No on Prop 32: Stop the Special Exemptions Act

The single most dangerous measure on the state ballot this November is Proposition 32. Backers of the so-called “Stop Special Interest Money Now Act” claim it is a “simple, fair, and balanced solution” to the problem of big money in Sacramento.

The truth is, it does the opposite. While shutting public employees out of elections, the measure re-writes the rules in favor of big corporations and the super-wealthy, giving them special exemptions to spend unlimited amounts of money in elections.

Meanwhile it targets and limits the voices of working families to speak on issues like maintaining public services, stopping foreclosures and closing tax loopholes that favor the wealthiest.

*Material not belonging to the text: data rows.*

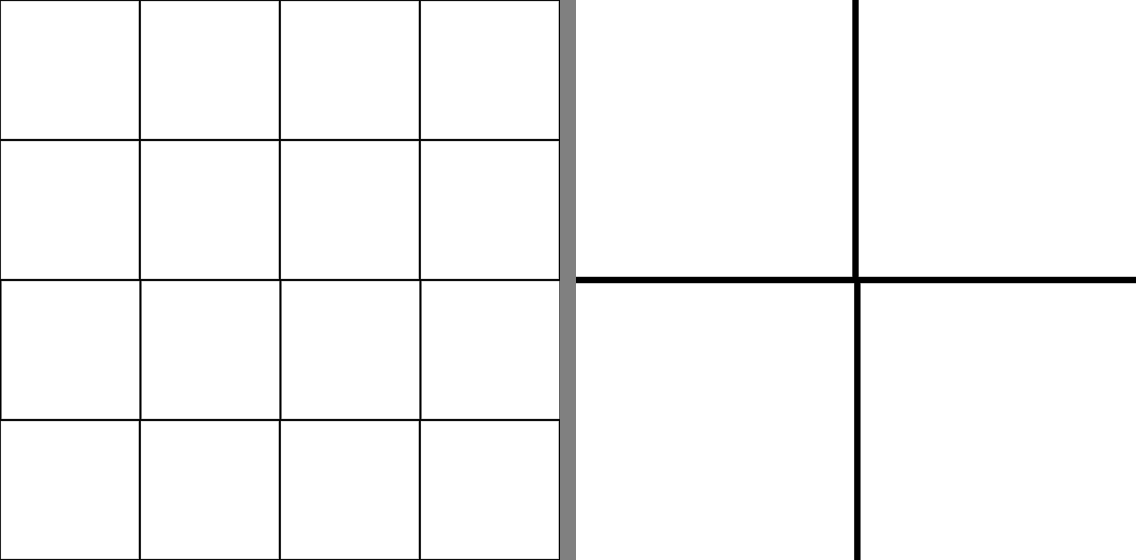
Left: the whole. Right: its middle third, enlarged.
Give the GLSL for this pattern, as a WebGL 2 fragment shader.

```glsl
#version 300 es
precision highp float;
// Draws a seamless grid of thin black lines on white, with one row nudged sideways.

#define REPEATS 4.0          // cells across and down
#define LINE_WIDTH 0.0038    // in canvas widths
#define FEATHER 0.75         // edge softening, in output samples
#define BASE_OFFSET -0.0003  // sideways offset of the upright lines
#define NUDGE 0.0011         // extra offset in the nudged row
#define NUDGED_ROW 1.0       // counted from the bottom, starting at 0
#define PAPER vec3(1.0)
#define INK vec3(0.0)

uniform vec2 u_resolution;
out vec4 fragColor;

// Distance to the nearest cell border on each axis, in canvas units.
vec2 borderDistance(vec2 p) {
    vec2 cell = fract(p * REPEATS);
    return min(cell, 1.0 - cell) / REPEATS;
}

void main() {
    vec2 uv = gl_FragCoord.xy / u_resolution;

    // Shift the upright lines row by row.
    float row = mod(floor(uv.y * REPEATS), REPEATS);
    float isNudged = 1.0 - step(0.5, abs(row - NUDGED_ROW));
    uv.x -= BASE_OFFSET + NUDGE * isNudged;

    // Soft-edged strokes on both axes.
    vec2 edge = borderDistance(uv) - 0.5 * LINE_WIDTH;
    vec2 blur = FEATHER / u_resolution;
    vec2 stroke = 1.0 - smoothstep(-blur, blur, edge);

    float coverage = max(stroke.x, stroke.y);
    fragColor = vec4(mix(PAPER, INK, coverage), 1.0);
}
```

Trudy Shafer of the League of Women Voters pointed out that Prop. 32 “is not what it seems and will hurt everyday Californians.” Derek Cressman of California Common Cause says that the measure exempts a “whole host of companies and major political donors.”

The measureexempts secretive Super PACs,which canraise unlimited amounts of moneyfrom Wall Street investment firms, hedge funds, insurance companies, and billionaires. Meanwhile, it prohibits union members from making voluntary contributions (collected via payroll deduction) to candidates. While the initiative blocks corporations from using payroll deduction for political spending, very few corporations use payroll deductions, so the provision will not apply to most businesses. 

More than 100 Local 21 members have already signed commitment cards to volunteer one evening or one weekend afternoon, contacting friendly voters to educate them about the measure. Join us by contacting Political and Policy Director, Rachel Richman. Read moreabout Proposition 32, and visit our website for a list of endorsements to date.